New Zealand were jumpy now. Foakes became calmer as the innings wore on. Leach was reprising his Headingley 2019 role with Stokes, playing sleeping partner, staying in and looking fairly assured until Foakes holed out to fine leg to set up that unforgettable finale.
New Zealand beat England by one run: As it happened
Brendon McCullum speaks
It would have been nice to win the Test and the series. But right at the start of this campaign we said we wanted to entertain and bring fans into the game, to bring more relevance to Test cricket, and even on the wring side of it, I thought we did that today. Credit to New Zealand, they were epic in defence of that total but we played our part.

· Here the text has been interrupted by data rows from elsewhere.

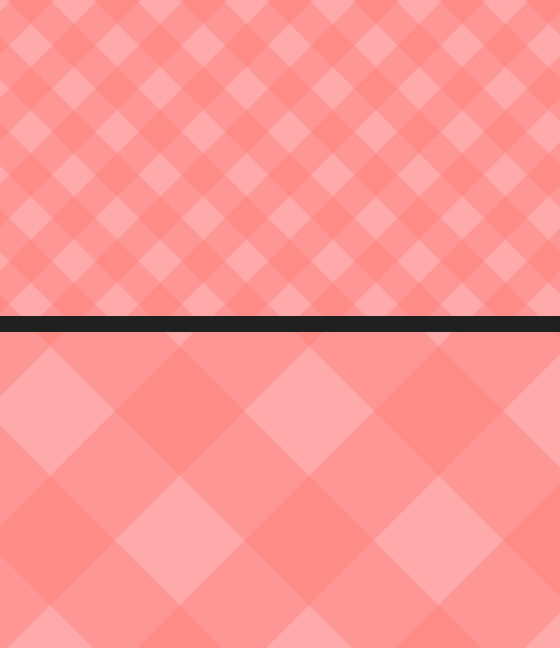
Top: the whole. Bottom: its middle third, enlarged.
This pattern is drawn by a Shadertoy shader. Its source:

```glsl
#define PERIOD 0.2731               // diamond spacing, in canvas heights
#define LIGHT_SHARE 0.5             // part of each period that is pale
#define ANCHOR vec2(0.9167, 0.5833) // centre of one pale diamond
#define DARK vec3(1.0, 0.547, 0.528)
#define MID vec3(1.0, 0.59, 0.59)
#define LIGHT vec3(1.0, 0.663, 0.67)

// Coverage of the pale bands on both diagonal axes
vec2 paleBands(vec2 diagonal, float blur) {
    vec2 fromCentre = abs(fract(diagonal / PERIOD + 0.5) - 0.5) * PERIOD;
    return smoothstep(-blur, blur, 0.5 * LIGHT_SHARE * PERIOD - fromCentre);
}

void mainImage(out vec4 fragColor, in vec2 fragCoord) {
    vec2 p = fragCoord / iResolution.y - ANCHOR;

    // Unnormalised 45 degree axes, so bands repeat at the diamond spacing
    vec2 diagonal = vec2(p.x + p.y, p.x - p.y);
    vec2 pale = paleBands(diagonal, 0.9 / iResolution.y);

    // Crossing bands: both dark, one pale, both pale
    vec3 color = mix(mix(DARK, MID, pale.x), mix(MID, LIGHT, pale.x), pale.y);
    fragColor = vec4(color, 1.0);
}
```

I was actually quite calm. We had played so well during the Test. Whether we win or lose, I know we will get judged on that, but what we’re trying to do is play a style of cricket and try to entertain people around the world. When it gets as tense as it got, it’s a little in the laps of the gods and it wasn’t meant to be for us.
Even after we lost, walking into the dressing room there were still smiles on faces because we kind of achieved a small part of what it’s about – to make Test cricket exciting. But obviously it’s still disappointing to lose.
Stokes’ post-match encore
With bouncer plans, you have to make a decision about what to go to. As soon as Waggie came on I saw it as an opportunity to take 20 runs.
[My knee?] Like I always say, better than bad…
It’s disappointing to end on a loss but four out of five away from home is something we will take great pride in. Now we have a few months off before we get back to what we love doing
Ben Stokes speaks
That game is what Test cricket is about, the emotions we were going through and the Kiwi boys as well. Everyone’s got their money’s worth today. We knew that at some point Tim would have to roll the dice. For Joe and myself, that was the opportunity to pounce, and sometimes things don’t happen how you want them to.
Kane Williamson speaks
Doesn’t quite feel right to be standing here, after a game of cricket like that and the contributions we’ve seen from both teams throughout.
A fantastic game of cricket to be a part of and, for us as a team, we’ve been fighting away in the Test format for a while so it’s nice to get across the line on this one.
This England team is playing incredible cricket at the moment and we’re up against it, coming into this game. So to fight away and compete and ultimately just get across the line is, is a really nice feeling.
Harry Brook is named player of the series, Kane Williamson man of the match.
New Zealand were relentless
And though people will carp at the strokes played by Ben Stokes and Joe Root, the frantic batting of Zak Crawley and Ollie Pope, Root’s call that did for Brook, there has to be a moment, as cricket lovers who care about the game and its future rather than anything too tribal, when we say, “What a game!’ and if you can’t enjoy that, you have no soul.
NZ were magnificent. Wagner rolled back the years, Henry fought back from a back spasm, Southee kept his discipline and control.
I saw it well and lucky it went in. I’m pretty happy. When Foakesy hit it over Beastie’s [Bracewell’s] head I thought they would do it but we fight to the bitter end.
NZ win their first ever Test after following on
And do so by one run, joining England at the SCG in 1894, again at Headingley in 1981 and India at Eden Gardens in 2001,